Schlingensief: The bunny is also a fertility symbol, in Buddhism and elsewhere. The numbers correspond to the Fibonacci series, which reflects cell division in reproduction. This is always happening in the testicles.
Hilferty: Hence the title of the show. You also emphasize Mozart’s testicles in the revolving “animatograph.”
Schlingensief: You can walk in, and it’s like a private Imax cinema. Politics, economics, culture and aspects of Mozart’s private life are layered on top of each other. I made my first animatograph in Bayreuth as a solution to the static situation onstage in “Parsifal” where everybody hardly moves. With the revolving stage, plus multiple projections, you can have constant movement to match the music.
Hilferty: What’s coming next?
Schlingensief: In Berlin, on Sept. 13, there will be a big installation called “Kaprow City” based on Allan Kaprow’s “happenings”. In October, I will mount “The Last Hour of Lady Diana” in London. I have very interesting information that she really died in London, not in Paris, and reconstruct this new truth.
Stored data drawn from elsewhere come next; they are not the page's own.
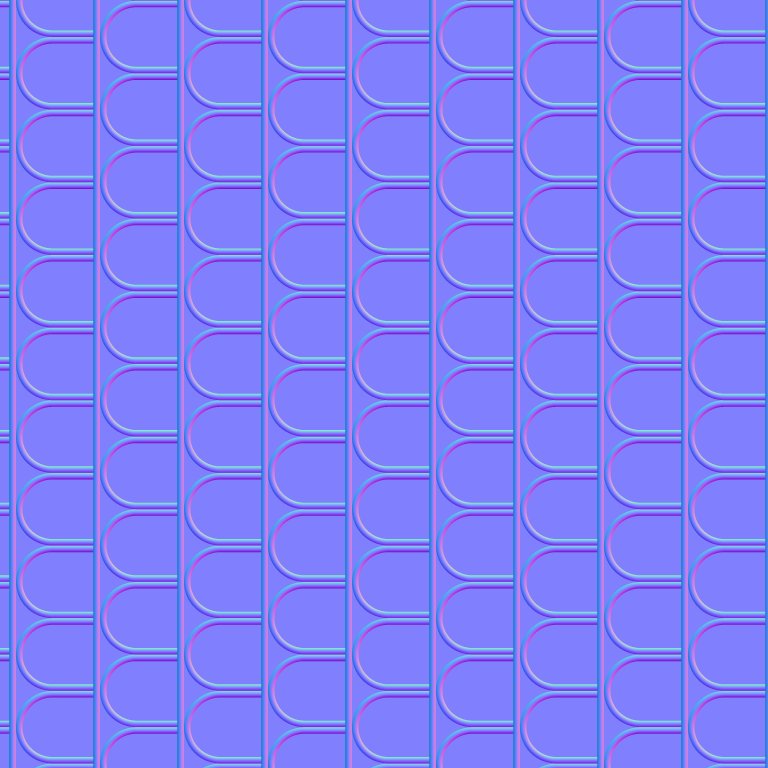
A Shadertoy shader for this texture map:

```glsl
// Tangent-space normal map of columns of sideways arches, split by vertical bars.
// Every line is a raised round tube: its distance field gives the slope direction,
// and the position across the tube gives the tilt. Odd columns shift half a row.

const vec2 CELL = vec2(0.109375, 0.0946);    // column width, row height
const vec2 GRID_START = vec2(0.0164, 0.0482); // first bar from left, first seam from top
const float TUBE_RADIUS = 0.0042;
const float BAR_TILT = 0.93;
const float OUTER_TILT = 0.78;
const float INNER_TILT = 0.96;
const int SAMPLES = 4;

// Sideways tilt of a tube, zero beyond its radius.
float tubeTilt(float dist, float radius, float outerTilt, float innerTilt) {
    float across = dist / radius;
    float tilt = across > 0.0 ? outerTilt : innerTilt;
    return abs(across) < 1.0 ? across * tilt : 0.0;
}

// Arch closed by a half circle on the left and open to the right.
// Returns the outward direction in xy and the signed distance in z.
vec3 archField(vec2 p, float radius) {
    vec2 spoke = vec2(min(p.x, 0.0), p.y);
    float len = max(length(spoke), 1e-5);
    return vec3(spoke / len, len - radius);
}

// Slope of the whole surface at a canvas point.
vec2 surfaceSlope(vec2 uv) {
    float along = (uv.x - GRID_START.x) / CELL.x;
    float column = floor(along);
    float x = (along - column) * CELL.x;

    // Bars sit on the column borders and cover the arch ends.
    float barDist = x < 0.5 * CELL.x ? x : x - CELL.x;
    if (abs(barDist) < TUBE_RADIUS) {
        return vec2(tubeTilt(barDist, TUBE_RADIUS, BAR_TILT, BAR_TILT), 0.0);
    }

    // Stacked arches, staggered from one column to the next.
    float stagger = 0.5 * mod(column, 2.0);
    float row = fract((1.0 - uv.y - GRID_START.y) / CELL.y + stagger);
    float outerRadius = 0.5 * CELL.y;
    vec2 p = vec2(x - TUBE_RADIUS - outerRadius, (0.5 - row) * CELL.y);
    vec3 arch = archField(p, outerRadius - 1.04 * TUBE_RADIUS);
    return arch.xy * tubeTilt(arch.z, TUBE_RADIUS, OUTER_TILT, INNER_TILT);
}

// Packs a unit normal into a colour.
vec3 encodeNormal(vec2 slope) {
    float z = sqrt(max(1.0 - dot(slope, slope), 0.0));
    return 0.5 + 0.5 * vec3(slope, z);
}

void mainImage(out vec4 fragColor, in vec2 fragCoord) {
    // Average a small grid of samples to smooth the edges.
    vec3 color = vec3(0.0);
    for (int j = 0; j < SAMPLES; j++) {
        for (int i = 0; i < SAMPLES; i++) {
            vec2 offset = (vec2(i, j) + 0.5) / float(SAMPLES) - 0.5;
            vec2 uv = (fragCoord + offset) / iResolution.y;
            color += encodeNormal(surfaceSlope(uv));
        }
    }
    fragColor = vec4(color / float(SAMPLES * SAMPLES), 1.0);
}
```
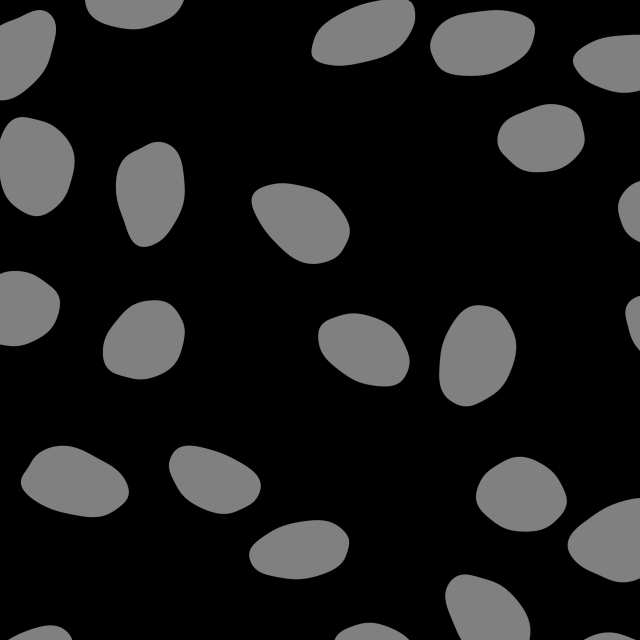
A Shadertoy shader for this pattern:

```glsl
// Scattered flat grey grains on black: rounded, slightly lumpy ovals.
// One grain per cell of a jittered grid; crowded centres push apart, each
// outline is an ellipse bent by a few harmonics, and a gap parts neighbours.

const vec3  BACKGROUND    = vec3(0.0);
const vec3  GRAIN_COLOUR  = vec3(0.5);
const float CELLS         = 4.0;               // cells per canvas height
const vec2  GRID_OFFSET   = vec2(0.35, 0.6);   // in cells
const float JITTER        = 0.72;              // in cells
const float SPACING       = 0.7;               // wanted centre distance, in cells
const vec2  HALF_LENGTH   = vec2(0.067, 0.088); // smallest, largest
const vec2  HALF_WIDTH    = vec2(0.044, 0.062);
const float MEAN_ANGLE    = 0.3;               // radians from horizontal
const float ANGLE_SPREAD  = 1.6;
const float EGG           = 0.065;             // outline harmonics, relative
const float LUMPS         = 0.035;
const float RIPPLE        = 0.010;
const float GAP           = 0.008;             // least gap between grains
const float TAU           = 6.2831853;

// Integer hash of a cell and a salt, giving three values in 0..1
vec3 hash3(vec2 cell, int salt) {
    uvec3 v = uvec3(ivec3(ivec2(cell), salt));
    v = v * 1664525u + 1013904223u;
    v.x += v.y * v.z; v.y += v.z * v.x; v.z += v.x * v.y;
    v ^= v >> 16u;
    v.x += v.y * v.z; v.y += v.z * v.x; v.z += v.x * v.y;
    return vec3(v >> 8u) / 16777216.0;
}

vec2 jitteredCentre(vec2 cell) {
    return cell + 0.5 + JITTER * (hash3(cell, 1).xy - 0.5);
}

// Centre after one step of pushing away from close neighbours
vec2 relaxedCentre(vec2 cell) {
    vec2 centre = jitteredCentre(cell);
    vec2 push = vec2(0.0);
    for (int j = -1; j <= 1; j++)
    for (int i = -1; i <= 1; i++) {
        if (i == 0 && j == 0) continue;
        vec2 away = centre - jitteredCentre(cell + vec2(i, j));
        float dist = max(length(away), 1e-3);
        push += 0.5 * max(SPACING - dist, 0.0) * away / dist;
    }
    return centre + push;
}

// Approximate signed distance to the outline of the grain of a cell
float grainDistance(vec2 p, vec2 cell) {
    vec3 size  = hash3(cell, 2);
    vec3 turn  = hash3(cell, 3);
    vec3 phase = TAU * hash3(cell, 4);

    float angle = MEAN_ANGLE + ANGLE_SPREAD * (turn.x + turn.y - 1.0);
    float c = cos(angle), s = sin(angle);
    vec2 q = vec2(c * p.x + s * p.y, c * p.y - s * p.x);

    vec2 axes = vec2(mix(HALF_LENGTH.x, HALF_LENGTH.y, size.x),
                     mix(HALF_WIDTH.x, HALF_WIDTH.y, size.y));
    vec2 unit = q / axes;
    float radius = max(length(unit), 1e-3);
    float a = atan(unit.y, unit.x + 1e-6);
    float outline = 1.0 + EGG * cos(3.0 * a + phase.x) * mix(0.4, 1.0, size.z)
                        + LUMPS * cos(4.0 * a + phase.y) * turn.z
                        + RIPPLE * cos(7.0 * a + phase.z);
    float slope = max(length(unit / axes), 1e-3) / radius;
    return (radius - outline) / slope;
}

void mainImage(out vec4 fragColor, in vec2 fragCoord) {
    float pixel = 1.0 / iResolution.y;
    vec2 p = fragCoord * pixel * CELLS + GRID_OFFSET;
    vec2 home = floor(p);

    // Distances to the nearest and second nearest grain
    float nearest = 1.0, second = 1.0;
    for (int j = -1; j <= 1; j++)
    for (int i = -1; i <= 1; i++) {
        vec2 cell = home + vec2(i, j);
        float d = grainDistance((p - relaxedCentre(cell)) / CELLS, cell);
        second = min(second, max(nearest, d));
        nearest = min(nearest, d);
    }

    // Part touching grains along the line midway between them
    float d = max(nearest, 0.5 * (nearest - second + GAP));
    float cover = 1.0 - smoothstep(-0.7 * pixel, 0.7 * pixel, d);
    fragColor = vec4(mix(BACKGROUND, GRAIN_COLOUR, cover), 1.0);
}
```
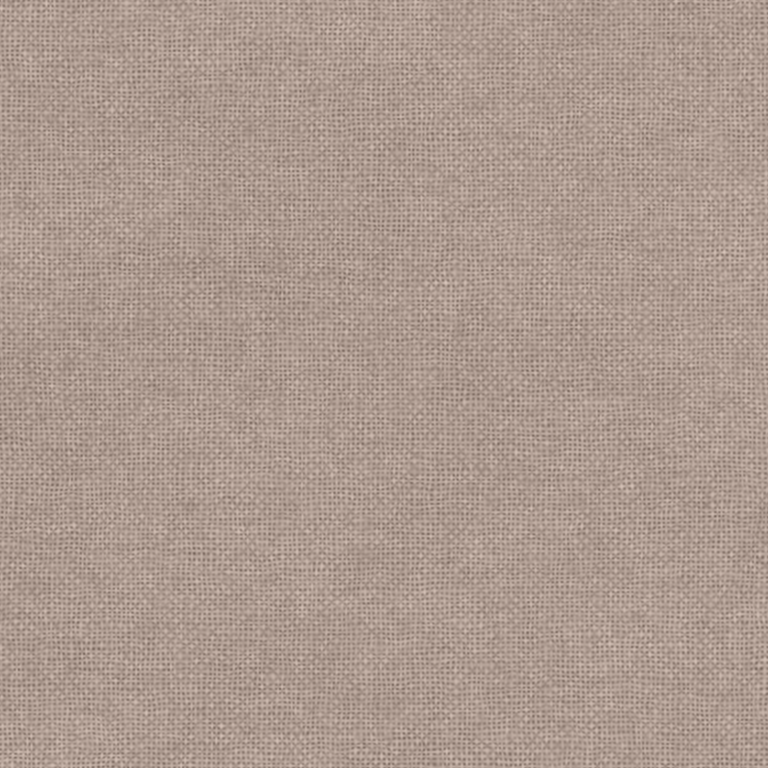
Reproduce this texture procedurally as a three.js fragment shader.

```glsl
#define THREADS 154.0
#define BASE_COLOR vec3(0.677, 0.605, 0.564)
#define RIDGE_HEIGHT 0.036
#define GAP_DEPTH 0.115
#define CROSSING_RELIEF 0.038
#define YARN_VARIATION 0.058
#define GRAIN 0.08
#define MOTTLE 0.034
#define WOBBLE 0.85
#define PI 3.14159265

varying vec2 vUv;

float hash(vec2 p) {
  vec3 q = fract(vec3(p.xyx) * 0.1031);
  q += dot(q, q.yzx + 33.33);
  return fract((q.x + q.y) * q.z);
}

// Smooth value noise centred on zero
float noise(vec2 p) {
  vec2 cell = floor(p);
  vec2 f = fract(p);
  f = f * f * (3.0 - 2.0 * f);
  float low = mix(hash(cell), hash(cell + vec2(1.0, 0.0)), f.x);
  float high = mix(hash(cell + vec2(0.0, 1.0)), hash(cell + vec2(1.0, 1.0)), f.x);
  return mix(low, high, f.y) - 0.5;
}

float fbm(vec2 p) {
  float sum = 0.0;
  float weight = 0.6;
  for (int i = 0; i < 4; i++) {
    sum += weight * noise(p);
    p = p * 2.03 + 17.7;
    weight *= 0.55;
  }
  return sum;
}

// Thread coordinates, bent by slow drift and small unevenness
vec2 threadSpace(vec2 uv) {
  vec2 drift = vec2(noise(uv * vec2(9.0, 5.0) + 3.1), noise(uv * vec2(5.0, 9.0) + 41.3));
  vec2 jitter = vec2(noise(uv * vec2(70.0, 40.0) + 71.9), noise(uv * vec2(40.0, 70.0) + 97.3));
  return uv * THREADS + WOBBLE * (drift + 0.6 * jitter) + 20.0;
}

// Plain weave: rounded threads, dark pinholes, alternating crossings
float weave(vec2 p) {
  vec2 ridge = -cos(2.0 * PI * p);
  vec2 valley = 0.5 - 0.5 * ridge;
  float checker = sin(PI * p.x) * sin(PI * p.y);
  float gapStrength = 1.0 + 1.2 * noise(p * 0.5 + 11.0);
  float reliefStrength = 1.0 + 1.2 * noise(p * 0.4 + 77.0);
  float threads = mix(ridge.y, ridge.x, 0.45 + 0.3 * checker);
  float pinhole = valley.x * valley.y - 0.25;
  float relief = checker - 0.5 * (checker * checker - 0.25);
  return RIDGE_HEIGHT * threads - GAP_DEPTH * gapStrength * pinhole
    + CROSSING_RELIEF * reliefStrength * relief;
}

// Streaks of lighter and darker yarn along both directions
float yarn(vec2 p) {
  float warp = noise(p * vec2(1.3, 0.25) + 5.0);
  float weft = noise(p * vec2(0.2, 1.3) + 210.0);
  return YARN_VARIATION * (0.4 * warp + 0.6 * weft);
}

// Broad soft patches, stretched along the weft
float mottle(vec2 uv) {
  return MOTTLE * (fbm(uv * vec2(3.0, 6.0) + 8.0) + 0.4 * fbm(uv * 22.0 + 60.0));
}

void main() {
  vec2 p = threadSpace(vUv);
  float shade = weave(p) + yarn(p) + mottle(vUv);
  shade += GRAIN * noise(p * 1.7 + 130.0);
  gl_FragColor = vec4(BASE_COLOR + shade * vec3(1.0, 0.99, 0.98), 1.0);
}
```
Hilferty: That should raise some eyebrows. One last question: Would you have sex with Mozart if you had the chance?
Schlingensief: It’s very difficult for me to say. I think I want to have sex with Wagner more. Or, better yet, I want to have sex with Wagner and Nietzsche together with Franz Liszt taking photos.